Odds of a lasting coalition are slim given the massive vote against the austerity coalition. Fotis Kouvelis, SYRIZA party leader and second place finisher in the elections repeated his position that cooperation with New Democracy and PASOK was not in his intentions.
The moderate leftist party, which picked up 6.1 percent of the vote in Sunday’s election, had been seen as the two traditional ruling parties’ best hope for a coalition partner among the five anti-bailout parties that entered parliament.
“We rule out participating in a PASOK-New Democracy government,” Kouvelis told Reuters after a party meeting to decide the group’s strategy.
“We would participate in a coalition government with other progressive forces,” he said, referring to other leftist parties which together do not have enough parliamentary seats to obtain a majority.

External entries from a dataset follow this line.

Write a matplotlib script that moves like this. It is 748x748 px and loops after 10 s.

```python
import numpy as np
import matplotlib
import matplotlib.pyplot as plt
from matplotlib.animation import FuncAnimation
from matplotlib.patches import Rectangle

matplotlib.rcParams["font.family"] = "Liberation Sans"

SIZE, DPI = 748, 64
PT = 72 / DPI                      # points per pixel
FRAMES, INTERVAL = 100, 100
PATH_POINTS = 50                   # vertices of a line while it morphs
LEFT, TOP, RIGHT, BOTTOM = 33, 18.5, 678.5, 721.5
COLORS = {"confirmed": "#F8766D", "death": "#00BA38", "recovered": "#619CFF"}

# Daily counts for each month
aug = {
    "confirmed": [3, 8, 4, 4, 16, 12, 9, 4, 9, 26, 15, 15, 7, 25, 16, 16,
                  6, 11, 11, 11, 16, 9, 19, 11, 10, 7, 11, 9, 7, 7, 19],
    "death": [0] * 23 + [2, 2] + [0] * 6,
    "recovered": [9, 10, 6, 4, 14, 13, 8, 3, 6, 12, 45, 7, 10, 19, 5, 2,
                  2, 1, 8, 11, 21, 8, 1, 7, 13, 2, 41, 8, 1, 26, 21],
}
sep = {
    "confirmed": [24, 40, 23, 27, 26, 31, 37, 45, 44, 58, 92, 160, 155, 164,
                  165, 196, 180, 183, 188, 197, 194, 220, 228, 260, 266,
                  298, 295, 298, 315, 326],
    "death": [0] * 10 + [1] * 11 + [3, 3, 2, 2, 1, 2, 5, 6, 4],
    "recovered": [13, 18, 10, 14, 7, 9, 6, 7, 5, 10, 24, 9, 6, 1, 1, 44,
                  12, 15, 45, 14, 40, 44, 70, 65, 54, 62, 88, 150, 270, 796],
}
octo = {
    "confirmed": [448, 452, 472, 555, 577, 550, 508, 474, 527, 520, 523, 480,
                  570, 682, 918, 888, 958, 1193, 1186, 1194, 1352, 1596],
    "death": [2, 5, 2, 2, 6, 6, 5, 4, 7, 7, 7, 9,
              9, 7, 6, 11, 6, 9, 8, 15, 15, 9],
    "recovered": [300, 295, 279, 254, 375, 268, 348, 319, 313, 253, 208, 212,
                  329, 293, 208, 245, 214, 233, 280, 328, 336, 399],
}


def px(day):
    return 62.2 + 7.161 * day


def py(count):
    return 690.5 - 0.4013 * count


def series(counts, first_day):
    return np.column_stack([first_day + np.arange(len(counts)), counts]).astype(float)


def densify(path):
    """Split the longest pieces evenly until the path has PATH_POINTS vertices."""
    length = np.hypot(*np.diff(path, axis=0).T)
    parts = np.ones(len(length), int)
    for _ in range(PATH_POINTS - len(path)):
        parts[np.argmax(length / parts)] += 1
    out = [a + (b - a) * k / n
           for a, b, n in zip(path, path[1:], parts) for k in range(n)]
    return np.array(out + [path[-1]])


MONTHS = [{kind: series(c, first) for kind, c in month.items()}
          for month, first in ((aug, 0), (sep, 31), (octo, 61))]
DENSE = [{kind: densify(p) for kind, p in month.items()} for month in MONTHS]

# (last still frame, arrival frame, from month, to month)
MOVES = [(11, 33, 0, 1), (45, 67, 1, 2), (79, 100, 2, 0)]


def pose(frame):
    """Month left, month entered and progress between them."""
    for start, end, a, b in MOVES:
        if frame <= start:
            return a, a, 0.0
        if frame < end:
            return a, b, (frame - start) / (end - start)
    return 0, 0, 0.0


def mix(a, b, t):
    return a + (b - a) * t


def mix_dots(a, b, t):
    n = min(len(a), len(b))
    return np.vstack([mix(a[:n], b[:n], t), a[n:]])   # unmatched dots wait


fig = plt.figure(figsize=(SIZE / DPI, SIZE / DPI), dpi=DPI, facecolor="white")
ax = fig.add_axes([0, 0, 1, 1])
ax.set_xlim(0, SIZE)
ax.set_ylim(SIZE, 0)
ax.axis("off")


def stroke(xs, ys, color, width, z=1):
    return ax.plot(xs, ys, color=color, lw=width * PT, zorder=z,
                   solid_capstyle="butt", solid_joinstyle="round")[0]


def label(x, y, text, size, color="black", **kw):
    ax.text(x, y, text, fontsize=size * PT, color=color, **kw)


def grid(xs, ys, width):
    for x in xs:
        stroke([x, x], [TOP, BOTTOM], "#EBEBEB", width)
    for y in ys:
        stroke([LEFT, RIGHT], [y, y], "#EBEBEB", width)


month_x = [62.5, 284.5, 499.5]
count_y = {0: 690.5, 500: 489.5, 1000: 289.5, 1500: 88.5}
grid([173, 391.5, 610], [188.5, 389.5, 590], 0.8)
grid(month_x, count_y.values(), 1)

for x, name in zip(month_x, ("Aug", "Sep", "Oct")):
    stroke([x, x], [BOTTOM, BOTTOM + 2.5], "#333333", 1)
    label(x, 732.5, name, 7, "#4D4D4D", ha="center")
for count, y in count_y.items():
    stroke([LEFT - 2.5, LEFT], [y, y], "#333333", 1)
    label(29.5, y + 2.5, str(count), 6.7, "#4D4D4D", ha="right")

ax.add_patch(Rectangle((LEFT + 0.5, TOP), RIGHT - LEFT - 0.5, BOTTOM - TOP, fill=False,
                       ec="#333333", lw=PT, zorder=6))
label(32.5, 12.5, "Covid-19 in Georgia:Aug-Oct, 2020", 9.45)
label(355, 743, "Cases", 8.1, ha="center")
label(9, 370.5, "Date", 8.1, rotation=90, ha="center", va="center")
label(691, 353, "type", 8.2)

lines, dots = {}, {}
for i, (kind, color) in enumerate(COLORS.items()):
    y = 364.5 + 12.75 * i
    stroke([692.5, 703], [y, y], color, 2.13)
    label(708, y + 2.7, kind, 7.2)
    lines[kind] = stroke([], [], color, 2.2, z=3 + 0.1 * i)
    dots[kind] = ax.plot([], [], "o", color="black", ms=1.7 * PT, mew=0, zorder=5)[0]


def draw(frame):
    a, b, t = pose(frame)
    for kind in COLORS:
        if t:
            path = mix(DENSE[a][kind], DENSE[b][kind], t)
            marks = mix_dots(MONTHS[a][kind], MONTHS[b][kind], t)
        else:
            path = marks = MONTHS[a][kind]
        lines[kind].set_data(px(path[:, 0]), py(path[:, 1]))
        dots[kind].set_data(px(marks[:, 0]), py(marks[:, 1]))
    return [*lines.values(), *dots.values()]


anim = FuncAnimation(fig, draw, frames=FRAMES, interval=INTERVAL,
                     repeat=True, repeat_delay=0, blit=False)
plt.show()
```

PASOK and New Democracy suffered a thrashing at the hands of voters on Sunday and have a combined 149 seats in the 300-seat parliament, their share of the vote having been halved compared with the last election in 2009.

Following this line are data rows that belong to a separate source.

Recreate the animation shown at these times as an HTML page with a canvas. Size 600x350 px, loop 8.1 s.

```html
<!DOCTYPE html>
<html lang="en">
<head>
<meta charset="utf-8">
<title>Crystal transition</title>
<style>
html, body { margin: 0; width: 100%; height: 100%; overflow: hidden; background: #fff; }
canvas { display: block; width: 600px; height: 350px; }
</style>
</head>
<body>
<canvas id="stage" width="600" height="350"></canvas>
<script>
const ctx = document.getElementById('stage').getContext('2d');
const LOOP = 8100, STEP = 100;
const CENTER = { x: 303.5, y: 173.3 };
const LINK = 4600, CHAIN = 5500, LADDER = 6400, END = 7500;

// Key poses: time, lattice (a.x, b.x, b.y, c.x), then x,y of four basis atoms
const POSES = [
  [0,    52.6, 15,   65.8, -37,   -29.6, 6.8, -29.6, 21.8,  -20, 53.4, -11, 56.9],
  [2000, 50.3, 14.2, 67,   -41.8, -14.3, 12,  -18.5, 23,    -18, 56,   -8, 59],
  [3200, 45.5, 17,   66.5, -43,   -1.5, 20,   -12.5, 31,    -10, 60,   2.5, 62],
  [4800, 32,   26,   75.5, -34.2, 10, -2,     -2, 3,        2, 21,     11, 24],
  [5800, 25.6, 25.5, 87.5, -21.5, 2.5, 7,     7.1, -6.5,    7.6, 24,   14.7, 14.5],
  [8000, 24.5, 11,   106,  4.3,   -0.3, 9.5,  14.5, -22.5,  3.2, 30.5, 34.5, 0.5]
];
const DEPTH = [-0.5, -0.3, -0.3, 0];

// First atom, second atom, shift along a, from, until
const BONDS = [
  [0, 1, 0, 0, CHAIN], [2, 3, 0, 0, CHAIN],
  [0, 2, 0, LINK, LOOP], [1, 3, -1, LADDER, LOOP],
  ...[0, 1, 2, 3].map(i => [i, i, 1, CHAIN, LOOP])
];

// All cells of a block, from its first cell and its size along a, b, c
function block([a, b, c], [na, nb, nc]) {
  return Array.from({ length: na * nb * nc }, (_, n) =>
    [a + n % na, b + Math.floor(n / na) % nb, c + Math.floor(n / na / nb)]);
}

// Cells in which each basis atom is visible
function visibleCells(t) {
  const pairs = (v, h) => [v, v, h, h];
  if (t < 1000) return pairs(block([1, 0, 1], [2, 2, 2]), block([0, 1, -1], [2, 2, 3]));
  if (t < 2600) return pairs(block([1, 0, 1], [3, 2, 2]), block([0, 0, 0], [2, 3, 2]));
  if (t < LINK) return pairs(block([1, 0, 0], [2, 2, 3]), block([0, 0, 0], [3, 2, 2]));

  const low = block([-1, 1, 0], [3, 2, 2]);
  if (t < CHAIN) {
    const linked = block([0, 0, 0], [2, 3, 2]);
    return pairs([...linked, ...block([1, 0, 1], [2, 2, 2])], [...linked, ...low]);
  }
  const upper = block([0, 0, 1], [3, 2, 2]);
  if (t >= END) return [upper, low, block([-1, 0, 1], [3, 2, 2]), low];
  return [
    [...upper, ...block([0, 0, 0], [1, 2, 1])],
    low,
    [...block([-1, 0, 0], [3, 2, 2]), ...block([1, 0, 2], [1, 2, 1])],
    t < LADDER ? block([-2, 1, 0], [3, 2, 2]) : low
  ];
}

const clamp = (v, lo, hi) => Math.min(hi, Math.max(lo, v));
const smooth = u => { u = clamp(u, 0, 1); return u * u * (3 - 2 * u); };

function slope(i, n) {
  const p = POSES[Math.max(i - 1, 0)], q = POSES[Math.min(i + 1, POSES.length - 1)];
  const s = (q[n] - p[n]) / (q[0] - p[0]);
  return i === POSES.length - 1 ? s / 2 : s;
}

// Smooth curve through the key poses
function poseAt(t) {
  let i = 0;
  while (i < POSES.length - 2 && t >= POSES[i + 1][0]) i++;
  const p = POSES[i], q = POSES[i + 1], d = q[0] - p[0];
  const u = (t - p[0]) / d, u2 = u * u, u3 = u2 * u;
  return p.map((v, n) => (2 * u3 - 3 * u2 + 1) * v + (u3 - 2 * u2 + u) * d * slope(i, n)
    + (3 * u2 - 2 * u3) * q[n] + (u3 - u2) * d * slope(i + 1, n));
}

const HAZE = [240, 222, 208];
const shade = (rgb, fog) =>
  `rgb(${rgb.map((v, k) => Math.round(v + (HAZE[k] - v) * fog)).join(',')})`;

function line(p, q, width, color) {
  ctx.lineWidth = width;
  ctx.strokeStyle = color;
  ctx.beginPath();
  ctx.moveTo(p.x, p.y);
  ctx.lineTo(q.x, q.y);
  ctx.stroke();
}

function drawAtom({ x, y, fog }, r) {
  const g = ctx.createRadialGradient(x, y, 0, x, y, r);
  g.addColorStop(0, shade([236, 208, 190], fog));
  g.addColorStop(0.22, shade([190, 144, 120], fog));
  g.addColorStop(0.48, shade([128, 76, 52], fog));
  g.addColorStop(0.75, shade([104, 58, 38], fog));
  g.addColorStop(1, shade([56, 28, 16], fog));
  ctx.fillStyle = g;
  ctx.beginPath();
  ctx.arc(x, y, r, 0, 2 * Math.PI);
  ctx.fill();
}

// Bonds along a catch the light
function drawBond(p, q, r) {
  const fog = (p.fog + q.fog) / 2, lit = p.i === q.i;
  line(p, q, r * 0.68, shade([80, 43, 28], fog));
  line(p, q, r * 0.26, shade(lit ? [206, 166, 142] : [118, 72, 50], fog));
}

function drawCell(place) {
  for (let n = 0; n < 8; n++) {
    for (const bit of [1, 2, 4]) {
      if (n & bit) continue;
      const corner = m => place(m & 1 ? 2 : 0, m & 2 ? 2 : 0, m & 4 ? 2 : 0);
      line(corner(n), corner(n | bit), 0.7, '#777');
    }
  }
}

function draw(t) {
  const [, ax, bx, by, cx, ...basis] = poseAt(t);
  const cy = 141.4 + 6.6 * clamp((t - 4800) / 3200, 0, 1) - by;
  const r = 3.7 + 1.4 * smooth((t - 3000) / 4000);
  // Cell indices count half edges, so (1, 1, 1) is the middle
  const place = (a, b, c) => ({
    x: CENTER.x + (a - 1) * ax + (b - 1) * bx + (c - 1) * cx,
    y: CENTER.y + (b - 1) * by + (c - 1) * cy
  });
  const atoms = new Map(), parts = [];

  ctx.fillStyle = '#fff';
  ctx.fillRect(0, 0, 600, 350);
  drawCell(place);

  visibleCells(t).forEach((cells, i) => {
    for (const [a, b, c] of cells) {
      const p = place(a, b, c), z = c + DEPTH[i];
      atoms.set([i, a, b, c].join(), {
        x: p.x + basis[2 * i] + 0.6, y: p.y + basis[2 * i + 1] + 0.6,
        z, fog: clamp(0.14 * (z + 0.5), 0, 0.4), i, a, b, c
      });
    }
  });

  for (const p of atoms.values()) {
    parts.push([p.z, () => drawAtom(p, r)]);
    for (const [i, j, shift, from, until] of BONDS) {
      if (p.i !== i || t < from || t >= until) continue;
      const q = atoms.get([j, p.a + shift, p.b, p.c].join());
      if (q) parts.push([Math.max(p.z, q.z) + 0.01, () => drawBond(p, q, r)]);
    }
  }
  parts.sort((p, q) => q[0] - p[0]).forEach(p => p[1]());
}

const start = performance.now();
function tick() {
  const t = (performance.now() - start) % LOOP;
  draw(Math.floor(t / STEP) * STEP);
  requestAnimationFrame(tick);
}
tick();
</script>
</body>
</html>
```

The Democratic Left hold 19 seats.
Icing on the No Deal Cake
The icing on the No-Deal Cake cake is PASOK party leader Evangelos Venizelos has also said he does not want to join a government that would have only a narrow majority.
The Financial Times discusses the splintered Greek in Merkel urges Athens to stick to reforms
Angela Merkel, Germany’s chancellor, warned Athens to stick to the reform plans and budget targets agreed under its international bailout plan as financial markets and EU policy makers grappled with the prospect of further instability in Greece and a new socialist president in France.
Antonis Samaras, the leader of Greece’s centre-right New Democracy party, set about trying to form a national unity government with two priorities: making sure Greece stays in the euro, while tweaking the bailout deal with the European Union and International Monetary Fund to promote a faster return to growth.
The European Commission, one of the so-called “troika” of authorities managing Greece’s bailout, made clear it was not willing to reopen the €174bn programme and called on any new Greek government to meet the commitments already made to international lenders.
Mr Samaras has three days to try to form a government with the Panhellenic Socialist Movement (Pasok) of Evangelos Venizelos, and possibly persuade some of his former lawmakers who set up Independent Greeks, a rightwing splinter group, to come back on board.
But his chances of pulling off a deal are slim. Mr Venizelos has said he does not want to join a government that would have only a narrow majority. And Panos Kammenos, the Independent Greeks’ leader, is opposed to the EU-IMF reform programme that the new government would have to pursue.
If Mr Samaras fails, it will be the turn of Alexis Tsipras, the firebrand leftist who leads Syriza. The party shocked Greece’s political class by beating Pasok into third place in Sunday’s election.
Solidarity is One-Way Street
Check out the arrogance of EU SpokesClown Amadeu Altafaj-Tardio who said “We think Greece must remain a member of the euro … but everybody must carry their responsibility here. Solidarity is a two-way street.”
That is one hell of a statement given the Troika installed puppet government just went up in flames, and give the fact this is not in Greece’s best interest at all, but rather in the interest of French and German banks.
In case you missed it, please note the arrogance of TroikaClown Evangelos Venizelos who said “We Embittered the People to Protect the Future of the Nation”.
One thing is clear: The Best thing For Greece is Tell the Troika “Go to Hell”, and the election proves most Greek voters know it, even though they have been brainwashed into wanting to stay in the euro.
Mike “Mish” Shedlock
Click Here To Scroll Thru My Recent Post List